Why is this feast so important? In a story similar to the Old Testament tale of Hannah offering Samuel to the service of God in the Temple as an act of thanksgiving, the occasion of Mary being presented at the age of three by her parents in the Temple, though not recorded in Scripture, formed the basis of one of the most popular stories about her in tradition, a tradition which for centuries the ordinary faithful loved to recount. We can read the story in non-canonical literature, first in the Protoevangelium of James, in the Early Church:
“And the priest received her, and kissed her, and blessed her, saying: The Lord has magnified your name in all generations. In you, on the last of the days, the Lord will manifest His redemption to the sons of Israel. And he set her down upon the third step of the altar, and the Lord God sent grace upon her; and she danced with her feet, and all the house of Israel loved her.”
And later, we read, in the 13th century in the Golden Legend, a compilation of traditional stories of the Saints and the Holy Family, by Jacobus de Voragine. This book was extremely popular in the Middle Ages.
“The virgin child was set down at the lowest step and mounted to the top without help from anyone, as if she were already fully grown up. Having made their offering, Joachim and Anna left their daughter in the Temple with the other virgins and went home. Mary advanced steadily in all holiness. Angels visited her every day, and she enjoyed the vision of God daily.”
Mary herself, the story goes, from a very tender age, pledged herself to the service of God and in paintings of this subject, we see her as a tiny, but confident figure walking alone up the steps into the Temple, carrying a lighted candle in her hand. Her presentation has an important theological purpose. It continues the impact of the feasts of the Immaculate Conception and of the Nativity of Mary and emphasises that the holiness conferred on Mary from her conception continued through her early childhood and beyond, to her Fiat to the Angel of the Lord.
Mary is the prime example of those to whom Jesus refers in the Gospel of this feast, as “anyone who does the will of my Father in heaven” (Mt 12: 50). The Feast of the Presentation celebrates the fact that from her earliest days, Mary was devoted to the will of God and was therefore well prepared to become the living temple of God’s Son at the time of God’s choosing.
We too are called to do the will of our heavenly Father so that we also can be temples of the Lord, carrying the Lord’s presence to others, answering St Paul’s question to us, “Didn’t you realise that you are God’s temple?” (1 Cor. 3:16) And so we ask Mary to pray for us now so that we may emulate her in always doing the will of the Father that we too may become temples of the living God.

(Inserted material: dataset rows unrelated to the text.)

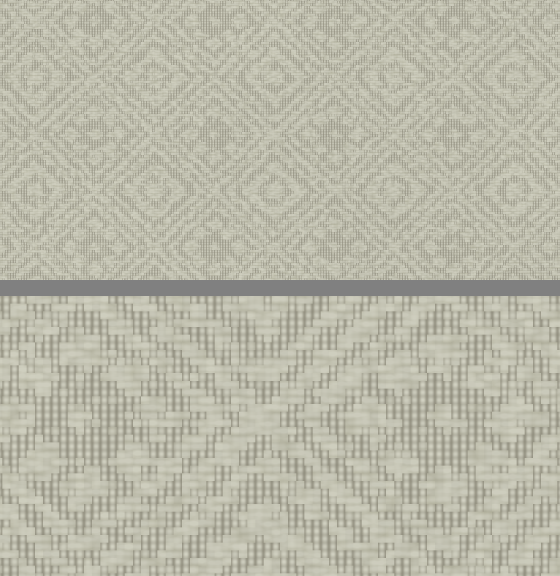
Top: the whole. Bottom: its middle third, enlarged.
This texture is drawn by a WebGL 1 fragment shader. Its source:

```glsl
precision highp float;
uniform vec2 u_resolution;

const float TAU = 6.2831853;
const float THREADS = 44.0;                  // threads per repeat
const vec2 REPEAT = vec2(0.4277, 0.4036);    // repeat size, canvas heights
const vec2 ANCHOR = vec2(0.125, 0.318);      // centre of one pale diamond
const vec3 PALE = vec3(0.795, 0.793, 0.733);
const vec3 STRAW = vec3(0.708, 0.704, 0.630);
const vec3 GAP = vec3(0.585, 0.575, 0.512);

vec2 hash2(vec2 p) {
  vec2 q = vec2(dot(p, vec2(12.7, 31.1)), dot(p, vec2(26.9, 18.3)));
  return fract(sin(q) * 4375.85);
}

// Distance to the nearest scattered feature point
float cellular(vec2 p) {
  vec2 base = floor(p);
  float nearest = 2.0;
  for (int j = -1; j <= 1; j++) {
    for (int i = -1; i <= 1; i++) {
      vec2 cell = base + vec2(float(i), float(j));
      nearest = min(nearest, length(cell + hash2(cell) - p));
    }
  }
  return nearest;
}

float diamond(vec2 p, vec2 center, float radius) {
  vec2 q = abs(p - center);
  return step(q.x + q.y, radius);
}

float band(float d, float lo, float hi) {
  return step(lo, d) * step(d, hi);
}

// Eight lozenges around a centre: four on the axes, four on the diagonals
float rosette(vec2 p, float axial, float diagonal, vec2 radii) {
  vec2 q = abs(p);
  q = vec2(max(q.x, q.y), min(q.x, q.y));
  return max(diamond(q, vec2(axial, 0.0), radii.x),
             diamond(q, vec2(diagonal), radii.y));
}

// 1 where the raised pale figure shows, 0 on the ribbed ground
float figure(vec2 p, vec2 wear) {
  vec2 a = fract(p + 0.5) - 0.5 + wear;
  vec2 b = fract(p) - 0.5 + wear;
  float d = 2.0 * (abs(a.x) + abs(a.y));

  float heart = step(d, 0.55) * (1.0 - rosette(a, 0.11, 0.075, vec2(0.052, 0.04)));
  float lattice = max(band(d, 0.70, 0.83), band(d, 0.93, 1.08));
  lattice = max(lattice, band(d, 1.18, 1.30));
  float flower = max(rosette(b, 0.20, 0.125, vec2(0.080, 0.070)),
                     diamond(b, vec2(0.0), 0.055));
  return max(max(heart, lattice), flower);
}

// Broad pale ribs with narrow slits, beaded by the crossing threads
vec3 ribbedGround(vec2 thread) {
  float slit = 0.5 + 0.5 * cos(TAU * thread.x);
  float bead = 0.5 - 0.5 * cos(TAU * thread.y);
  float rib = 1.0 - slit * (0.35 + 0.65 * slit);
  return mix(GAP, PALE, rib * (0.66 + 0.30 * bead) + 0.12 * bead);
}

// Flat floats with uneven horizontal threads
vec3 floatCloth(vec2 thread, float fibre) {
  float ridge = 0.5 - 0.5 * cos(TAU * thread.y);
  float crossing = 0.5 - 0.5 * cos(TAU * thread.x);
  float light = 0.40 + 0.40 * ridge + 0.16 * crossing + 1.1 * (0.45 - fibre);
  return mix(STRAW, PALE, clamp(light, -0.3, 1.0));
}

vec3 fabric(vec2 p, float fibre) {
  vec2 thread = p * THREADS;
  vec2 cell = floor(thread);
  vec2 random = hash2(cell);
  // Short runs of weft shift sideways and fray the figure
  float shift = hash2(vec2(floor(cell.x / 3.0), cell.y)).x - 0.5;
  vec2 wear = vec2(0.035 * shift, 0.0) + 0.018 * (random - 0.5);
  float shape = figure((cell + 0.5) / THREADS, wear);
  // Binding points thin the figure and stray floats cross the ground
  shape = mix(shape, 1.0 - shape, 0.6 * step(0.92, random.y));
  vec3 cloth = mix(ribbedGround(thread), floatCloth(thread, fibre), shape);
  return cloth * (1.0 + 0.045 * (random.x - 0.5));
}

// Broad, soft unevenness of the cloth
float unevenness(vec2 uv) {
  return sin(uv.x * 3.1 + 0.7 * sin(uv.y * 4.0))
       + 0.6 * sin(uv.y * 5.3 + uv.x * 1.7 + 1.0)
       + 0.4 * sin(uv.x * 9.0 - uv.y * 7.0);
}

void main() {
  vec2 uv = gl_FragCoord.xy / u_resolution.y;
  vec2 p = (uv - ANCHOR) / REPEAT;
  float fibre = cellular(p * vec2(17.0, 44.0));

  // Average subsamples for smooth thread edges
  vec3 color = vec3(0.0);
  for (int j = 0; j < 3; j++) {
    for (int i = 0; i < 3; i++) {
      vec2 offset = (vec2(float(i), float(j)) - 1.0) / 3.0;
      color += fabric(p + offset / (u_resolution.y * REPEAT), fibre);
    }
  }
  color *= (1.0 + 0.004 * unevenness(uv)) / 9.0;
  gl_FragColor = vec4(color, 1.0);
}
```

Just as the child Mary offered herself to the service of God, so we, when making our Oblation, offer ourselves. Likewise, we remember our Christian vocation each time we renew our baptismal promises.
Eileen Grant | Old Rayne